Apoptosis is the term used to describe the generally normal death of the cell in living organisms. Since new cells regenerate, cell death is a normal and constant process in the body. Human embryos, for example, have far more cells than do adult humans. As the embryo develops, certain cells are selected for execution so that normal development takes place. When these cells do not go through apoptosis, they may cause deformity in the growing embryo.
This term should not be confused with necrosis, cell death through disease or infection. Apoptosis is part of the cell’s function in the organism. When the processes are incomplete, this can lead to the development of both benign and malignant tumors, for instance.
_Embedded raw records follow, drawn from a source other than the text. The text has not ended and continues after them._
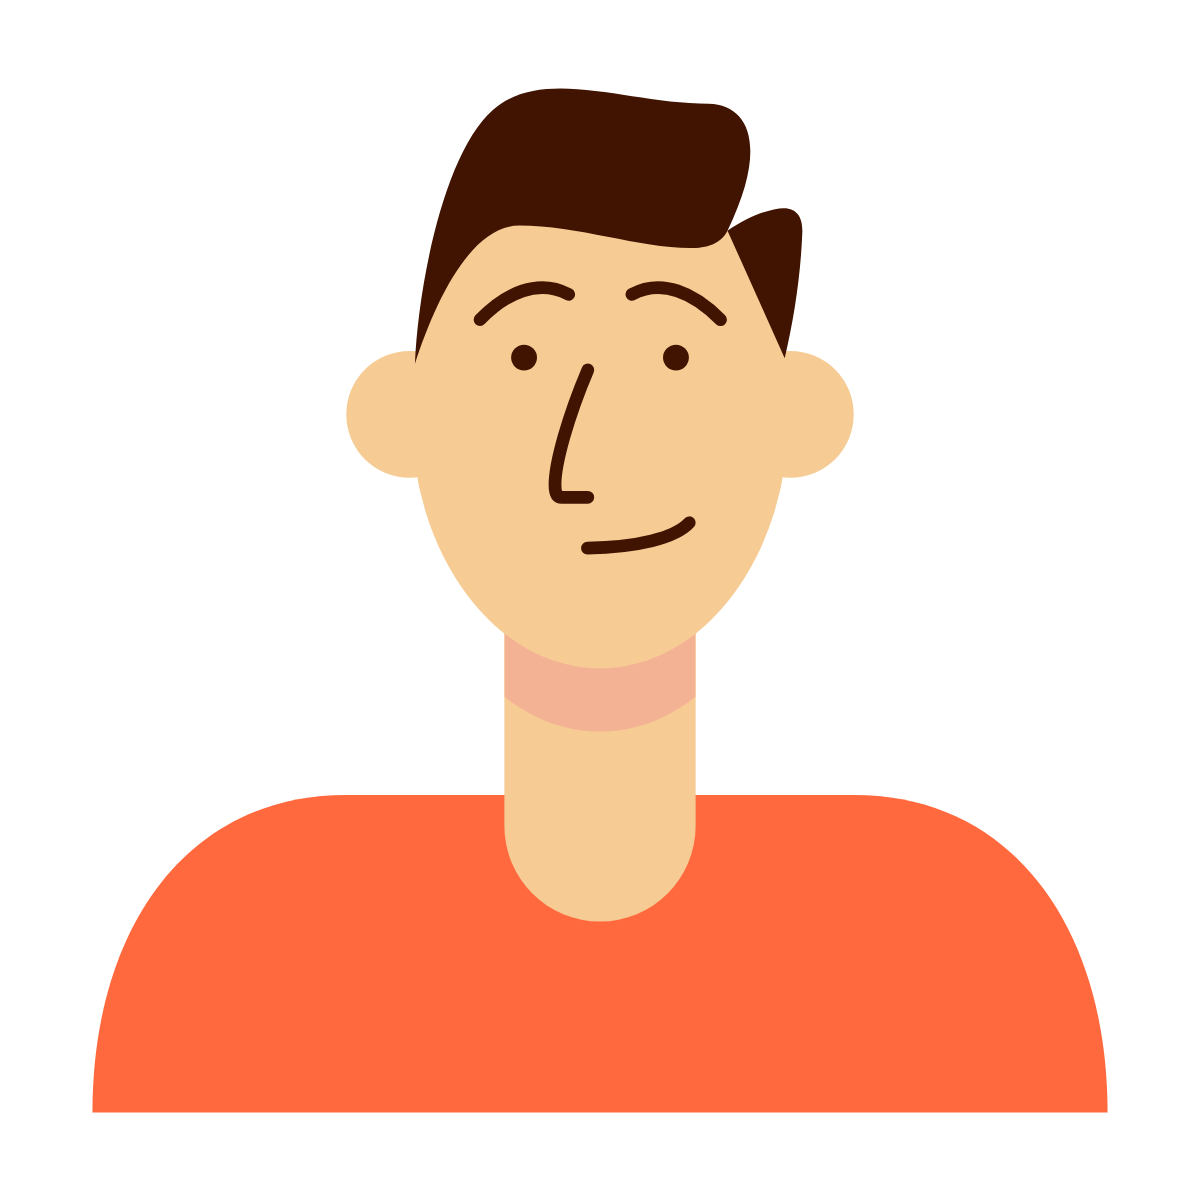
<!DOCTYPE html>
<html lang="en">
<head>
<meta charset="utf-8">
<title>Avatar of a man in an orange shirt</title>
<style>
  :root {
    --background: #ffffff;
    --skin: #f6cb94;
    --neck-shade: #f4b294;
    --hair: #401400;
    --shirt: #ff693d;
  }
  html, body { margin: 0; background: var(--background); overflow: hidden; }
  .avatar { display: block; width: 1200px; height: 1200px; }
  .skin { fill: var(--skin); }
  .neck-shade { fill: var(--neck-shade); }
  .hair, .eyes { fill: var(--hair); }
  .shirt { fill: var(--shirt); }
  .features {
    fill: none;
    stroke: var(--hair);
    stroke-width: 6.8;
    stroke-linecap: round;
    stroke-linejoin: round;
  }
</style>
</head>
<body>
<svg class="avatar" viewBox="0 0 640 640" role="img" aria-label="Smiling man with short dark hair and an orange shirt">
  <defs>
    <path id="neck" d="M269 320H371V440.500A51 51 0 0 1 269 440.500Z"/>
    <ellipse id="face" cx="320" cy="222" rx="100.500" ry="134.500"/>
    <clipPath id="neck-clip"><use href="#neck"/></clipPath>
  </defs>

  <path class="shirt" d="M49.300 593.300C49.300 496 99 424 184.500 424H455.500C541 424 590.700 496 590.700 593.300Z"/>

  <g class="body">
    <use class="skin" href="#neck"/>
    <g clip-path="url(#neck-clip)">
      <use class="neck-shade" href="#face" y="33.700"/>
    </g>
  </g>

  <g class="head skin">
    <circle cx="218.500" cy="221" r="33.800"/>
    <circle cx="421.500" cy="221" r="33.800"/>
    <use href="#face"/>
  </g>

  <g class="hair">
    <path d="M221.300 194C223 152 237 81 263 58.500C290 35 335 55.300 378 55.300C401 56 409 80 388 123C384.500 130 377 132.300 368 132.300C341 132.300 308 120.300 277 120.300C251 120.300 232 161 221.300 194Z"/>
    <path d="M388 123C399 115.500 411 111 418 111C425.500 111 428.200 116.500 427.900 124C427 147 423.500 170 418.500 191Z"/>
  </g>

  <g class="eyes">
    <circle cx="279.500" cy="190.700" r="6.900"/>
    <circle cx="360.500" cy="190.700" r="6.900"/>
  </g>

  <g class="features">
    <path d="M256 170.500C270 156 287 148.500 303.300 157"/>
    <path d="M337 157C353 148.500 370 156 384.300 170.500"/>
    <path d="M313.500 197.300C303 222 296 247 296 258.500Q296 265.200 299.500 265.200H313.500"/>
    <path d="M313.300 292.300C340 291.800 360 287 367.600 278.800"/>
  </g>
</svg>
</body>
</html>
Apoptosis has several distinct stages. In the first stage, the cell starts to become round as a result of the protein in the cell being eaten by enzymes that become active. Next, the DNA in the nucleus starts to come apart and shrink down. The membrane surrounding the nucleus begins to degrade and ultimately no longer forms the usual layer.
As the nucleus of the cell is no longer protected, the cell’s DNA breaks in uneven fragments. The nucleus is now broken into many bodies with uneven quantities of DNA. The cell itself goes through a process called blebbing, where parts of the cell begin to break off. Finally, the cell is completely broken into pieces and is consumed by small cells that are called phagocytes.
There is danger if this final step of phagocytic digestion in apoptosis is not completed. Undigested cell fragments can accumulate in the body and have been shown to cause death in mouse embryos and mouse neonates.
Apoptosis can occur because of signals inside the cell (intrinsic), or signals outside the cell (extrinsic). When it's caused by intrinsic signals, it may be the result of lack of sufficient nutrition to the cell or damage to the DNA in the nucleus. Extrinsic apoptosis may occur in response to a virus, or treatments like chemotherapy. Sometimes, a cell initiates the process in an attempt to fight a virus, like HIV.
The study of apoptosis has become quite important, and most of our current understanding of cell death is the result of studies conducted in the 1990s and in present day. Being able to induce cell death is desirable, for example, when attempting to kill tumor tissue. As well, understanding how the process works furthers research on the study of stem cells and their possible applications in medicine.